▸ **Records from a collection**
○ ○ ○ ○

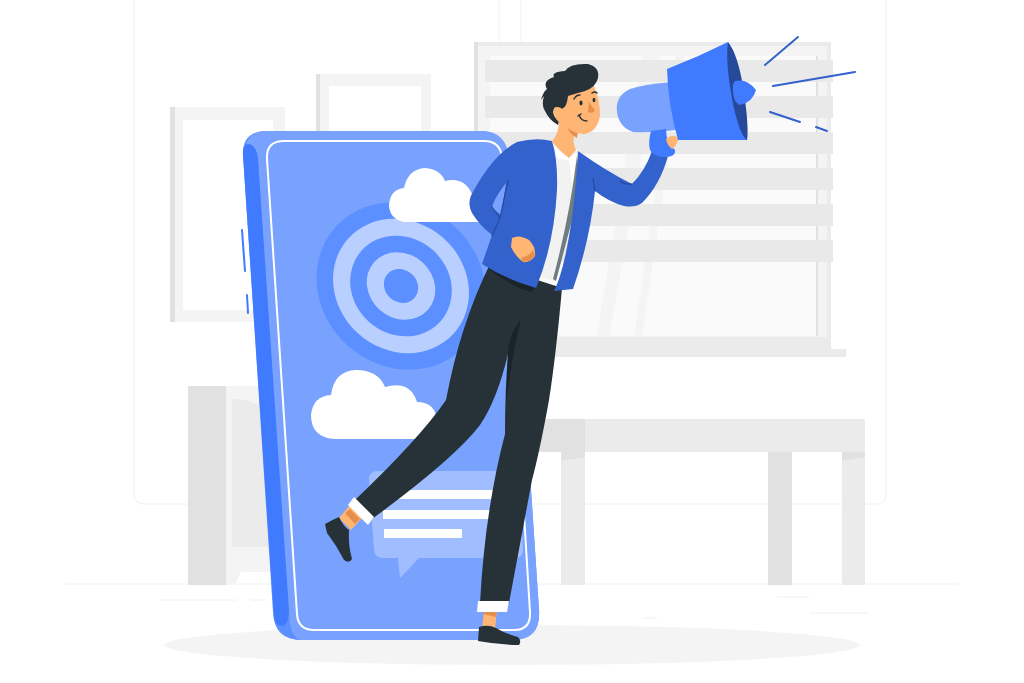
<!DOCTYPE html>
<html lang="en">
<head>
<meta charset="utf-8">
<title>Mobile marketing illustration</title>
<style>
:root {
  --paper: #ffffff;
  --wall-line: #f0f0f0;
  --grey-1: #fafafa;
  --grey-2: #f4f4f4;
  --grey-3: #ebebeb;
  --grey-4: #e1e1e1;
  --blue: #407bff;
  --blue-mid: #5c8fff;
  --blue-light: #79a2ff;
  --blue-pale: #a0bdff;
  --blue-ring: #b9cfff;
  --jacket: #3362cc;
  --jacket-dark: #264a99;
  --ink: #263238;
  --ink-dark: #1a2327;
  --skin: #ffb573;
  --skin-dark: #e58f4a;
}
html, body { margin: 0; background: var(--paper); overflow: hidden; }
svg { display: block; width: 1024px; height: 683px; }
.wall-line { fill: none; stroke: var(--wall-line); stroke-width: 1; }
.g1 { fill: var(--grey-1); }
.g2 { fill: var(--grey-2); }
.g3 { fill: var(--grey-3); }
.g4 { fill: var(--grey-4); }
.white { fill: var(--paper); }
.blue { fill: var(--blue); }
.blue-mid { fill: var(--blue-mid); }
.blue-light { fill: var(--blue-light); }
.blue-pale { fill: var(--blue-pale); }
.blue-ring { fill: var(--blue-ring); }
.jacket { fill: var(--jacket); }
.jacket-dark { fill: var(--jacket-dark); }
.ink { fill: var(--ink); }
.ink-dark { fill: var(--ink-dark); }
.skin { fill: var(--skin); }
.skin-dark { fill: var(--skin-dark); }
.screen-edge { fill: none; stroke: var(--paper); stroke-width: 2; }
.sound { fill: none; stroke: var(--jacket); stroke-width: 2; stroke-linecap: round; }
.sound-bright { fill: none; stroke: var(--blue); stroke-width: 2; stroke-linecap: round; }
.face-line { fill: none; stroke: var(--ink); stroke-width: 1.4; stroke-linecap: round; }
.fold { fill: none; stroke: var(--jacket-dark); stroke-width: 1.2; stroke-linecap: round; }
</style>
</head>
<body>
<svg viewBox="0 0 1024 683" role="img" aria-label="A man with a megaphone leaning on a giant phone that shows a target, clouds and a message">
  <defs>
    <clipPath id="window-pane"><rect x="490" y="56" width="327" height="280"/></clipPath>
    <clipPath id="phone-screen">
      <path d="M284 141H484Q500 141 502 157L530 612Q531 630 514 630H314Q298 630 297 614L267 159Q266 141 284 141Z"/>
    </clipPath>
  </defs>

  <g id="room">
    <path class="wall-line" d="M134 -8V494Q134 504 144 504H489Q499 504 499 494V-8M521 -8V494Q521 504 531 504H876Q886 504 886 494V-8"/>
    <path class="wall-line" d="M65 584H958M160 600H236M251 600H266M777 597H809M810 613H869M644 618H657"/>

    <g id="frames">
      <rect class="g2" x="170" y="107" width="115" height="215"/>
      <rect class="g4" x="170" y="107" width="5" height="215"/>
      <rect class="white" x="183" y="120" width="90" height="190"/>
      <rect class="g2" x="316" y="74" width="115" height="215"/>
      <rect class="g4" x="316" y="74" width="4" height="215"/>
      <rect class="white" x="329" y="86" width="92" height="190"/>
    </g>

    <g id="window">
      <rect class="g3" x="474" y="42" width="357" height="308"/>
      <rect class="g4" x="474" y="42" width="4" height="308"/>
      <rect class="g2" x="478" y="46" width="349" height="302"/>
      <rect class="g1" x="490" y="56" width="327" height="280"/>
      <g clip-path="url(#window-pane)">
        <path class="g2" d="M642 56H660L609 336H597ZM676 56H684L642 336H634Z"/>
      </g>
      <path class="g4" d="M816 56H818V336H816Z"/>
      <rect class="g3" x="540" y="337" width="291" height="13"/>
      <rect class="g3" x="520" y="349" width="326" height="8"/>
      <g id="blinds" fill="#e9e9e9">
        <rect x="485" y="60" width="348" height="22"/>
        <rect x="485" y="96" width="348" height="22"/>
        <rect x="485" y="132" width="348" height="22"/>
        <rect x="485" y="168" width="348" height="22"/>
        <rect x="485" y="204" width="348" height="22"/>
        <rect x="485" y="240" width="348" height="22"/>
      </g>
    </g>

    <g id="cabinet">
      <rect class="g2" x="226" y="386" width="60" height="186"/>
      <path class="g3" d="M232 399Q262 399 270 420V547H232Z"/>
      <rect class="g4" x="188" y="386" width="38" height="199"/>
      <path class="g2" d="M226 572H241L235 585H226Z"/>
    </g>

    <g id="bench">
      <rect class="g3" x="561" y="451" width="24" height="134"/>
      <rect class="g3" x="842" y="451" width="23" height="134"/>
      <path class="g4" d="M842 451H865V457L842 461ZM561 451H585V457L561 461Z"/>
      <rect class="g4" x="768" y="451" width="24" height="134"/>
      <rect class="g3" x="520" y="419" width="345" height="33"/>
      <rect class="g4" x="520" y="419" width="65" height="33"/>
    </g>
    <ellipse class="g2" cx="512" cy="645" rx="347" ry="20"/>
  </g>

  <g id="phone">
    <path class="sound-bright" d="M242 230L245 271M247 295L248 313"/>
    <path class="blue-mid" d="M267 131H481Q506 131 509 158L539 610Q541 640 513 640H302Q274 640 273 612L243 155Q242 131 267 131Z"/>
    <path class="blue-light" d="M267 131H481Q506 131 509 158L539 610Q541 640 513 640H302Q290 640 288 615L258 160Q257 146 246 144Q251 131 267 131Z"/>
    <path class="blue" d="M243 155Q242 144 249 144Q257 146 258 160L289 610Q290 626 282 626Q275 626 274 616Z"/>
    <path class="blue-mid" d="M274 616Q275 626 282 626Q288 626 289 612Q290 640 302 640Q276 639 274 616Z"/>
    <g clip-path="url(#phone-screen)">
      <g id="target" transform="rotate(42 401 286)">
        <ellipse class="blue-mid" cx="401" cy="286" rx="88" ry="80"/>
        <ellipse class="blue-ring" cx="401" cy="286" rx="71" ry="64"/>
        <ellipse class="blue-mid" cx="401" cy="286" rx="53" ry="48"/>
        <ellipse class="blue-ring" cx="401" cy="286" rx="36" ry="32"/>
        <ellipse class="blue-mid" cx="401" cy="286" rx="18" ry="16"/>
      </g>
      <path class="white" d="M334 439Q311 437 311 415Q313 396 331 395Q334 371 356 370Q378 370 385 387Q410 380 417 402Q435 402 437 420Q438 438 420 439Z"/>
      <g id="message">
        <path class="blue-pale" d="M378 471H510Q518 471 519 479L523 550Q523 558 515 558H419L400 578L398 558H383Q375 558 374 550L369 479Q369 471 378 471Z"/>
        <path class="white" d="M382 490H500V499H382ZM383 510H500V519H383ZM384 529H462V538H384Z"/>
      </g>
    </g>
    <path class="screen-edge" d="M284 141H484Q500 141 502 157L530 612Q531 630 514 630H314Q298 630 297 614L267 159Q266 141 284 141Z"/>
    <path class="white" d="M404 222Q389 219 389 204Q391 189 404 188Q408 169 425 168Q440 169 445 181Q464 176 472 194L490 222Z"/>
  </g>

  <g id="man">
    <g id="back-leg">
      <path class="skin" d="M350 505L362 518L351 530L339 518Z"/>
      <path class="skin-dark" d="M350 509L360 519L355 524L345 513Z"/>
      <path class="ink" d="M325 524Q332 520 339 517Q343 526 349 530Q348 545 352 559Q349 564 344 560Q337 546 327 533Z"/>
      <path class="ink" d="M490 264L541 285Q531 320 508 354Q497 400 480 425Q455 458 372 519L355 500Q420 438 446 400Q460 325 490 264Z"/>
      <path class="white" d="M354 497L374 517L368 525L348 505Z"/>
    </g>
    <g id="front-leg">
      <path class="skin" d="M484 609H497L495 630H482Z"/>
      <path class="skin-dark" d="M484 611H497L496 617L483 614Z"/>
      <path class="ink" d="M479 627Q488 624 496 628Q506 634 518 637Q522 641 519 645Q500 645 478 641Z"/>
      <path class="ink" d="M497 267L562 288Q556 355 549 400Q540 450 532 480L509 603H480Q485 510 505 434Q505 390 508 354L522 318Z"/>
      <path class="ink-dark" d="M521 319Q508 336 508 354L506 405Q510 365 521 319Z"/>
      <path class="white" d="M478 601H509L507 612H477Z"/>
    </g>

    <g id="torso">
      <path class="ink-dark" d="M490 264L536 288L530 292Q508 285 488 268Z"/>
      <path fill="#f2f2f2" d="M551 140L580 150Q577 200 555 281L536 276Z"/>
      <path class="white" d="M554 142L569 157L577 153Q574 170 572 185L569 161L557 158Z"/>
      <path fill="#6f7d80" d="M577 156Q570 215 553 279L556 281L580 190Z"/>
      <path class="jacket" d="M517 142Q536 137 552 141Q558 160 557 190Q554 245 536 288Q505 279 482 264L492 235Q480 226 472 213Q466 202 474 190Q494 154 517 142Z"/>
      <path class="blue-light" d="M506 183L501 215L492 208Q493 200 506 183Z"/>
      <path class="fold" d="M508 181L500 218L492 236M500 218L492 207"/>
      <path class="jacket" d="M578 151Q606 171 632 184Q645 171 652 151L668 156Q660 185 642 203Q635 208 624 206Q609 202 595 191Q590 240 573 289L554 291Q565 270 573 210Q577 176 578 151Z"/>
      <path class="fold" d="M595 191L593 179M632 184Q625 185 620 181"/>
      <path class="skin" d="M512 238Q519 234 529 240Q536 247 535 256Q530 263 523 262Q516 257 511 247Z"/>
      <path class="skin-dark" d="M523 262Q531 262 535 255L533 250Q530 256 521 258Z"/>
    </g>

    <g id="head">
      <path class="skin" d="M558 113L576 130Q571 141 576 150L569 158Q558 150 552 141Q561 132 558 113Z"/>
      <path class="skin-dark" d="M565 122Q568 133 577 138L578 130Z"/>
      <path class="skin" d="M567 96Q577 84 594 86Q600 100 600 115Q598 131 585 134Q572 135 562 122Q554 118 553 110Q555 105 561 107Z"/>
      <path class="ink" d="M541 100Q543 92 547 89Q542 81 554 77Q551 72 565 71Q570 63 588 64Q600 67 598 78Q596 87 585 91Q574 94 568 96Q567 107 562 109Q554 104 553 112Q554 118 559 121L558 125Q549 120 545 111Q541 105 544 96Z"/>
      <path class="skin" d="M554 108Q562 105 566 114Q566 122 560 123Q553 118 554 108Z"/>
      <path class="skin-dark" d="M589 102L595 111Q592 114 588 112Z"/>
      <ellipse class="ink" cx="581" cy="103" rx="1.6" ry="2.4"/>
      <ellipse class="ink" cx="594" cy="100" rx="1.4" ry="2.3"/>
      <path class="face-line" d="M574 99Q576 95 580 95M592 93Q595 91 597 93M579 115Q581 121 587 121M578 116L581 114"/>
    </g>

    <g id="megaphone">
      <path class="blue-light" d="M672 82Q645 84 630 89Q615 96 617 112Q619 127 633 132Q650 133 676 130Z"/>
      <path class="blue" d="M651 131L666 129Q666 143 675 150Q676 156 667 157Q655 158 650 150Q648 142 651 131Z"/>
      <path class="skin" d="M666 139Q673 133 678 138Q678 145 672 149Q667 145 666 139Z"/>
      <path class="blue" d="M667 69Q698 57 728 42Q745 84 747 140H678Q668 105 667 69Z"/>
      <path class="jacket-dark" d="M728 42Q738 54 744 92Q749 128 747 140Q740 136 733 104Q725 63 728 42Z"/>
      <path class="blue" d="M735 81Q747 78 756 90Q753 102 740 105Q734 103 733 92Q732 84 735 81Z"/>
      <path class="sound" d="M765 65L798 37M773 86L855 72M770 112L800 122M816 127L827 131"/>
    </g>
  </g>
</svg>
</body>
</html>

○ ○ ○ ○

▸ **About this exercise**
Only lines that hold the string "none" belong in the answer, so copy every one of them from the records.

▸ **Task output**
.wall-line { fill: none; stroke: var(--wall-line); stroke-width: 1; }
.screen-edge { fill: none; stroke: var(--paper); stroke-width: 2; }
.sound { fill: none; stroke: var(--jacket); stroke-width: 2; stroke-linecap: round; }
.sound-bright { fill: none; stroke: var(--blue); stroke-width: 2; stroke-linecap: round; }
.face-line { fill: none; stroke: var(--ink); stroke-width: 1.4; stroke-linecap: round; }
.fold { fill: none; stroke: var(--jacket-dark); stroke-width: 1.2; stroke-linecap: round; }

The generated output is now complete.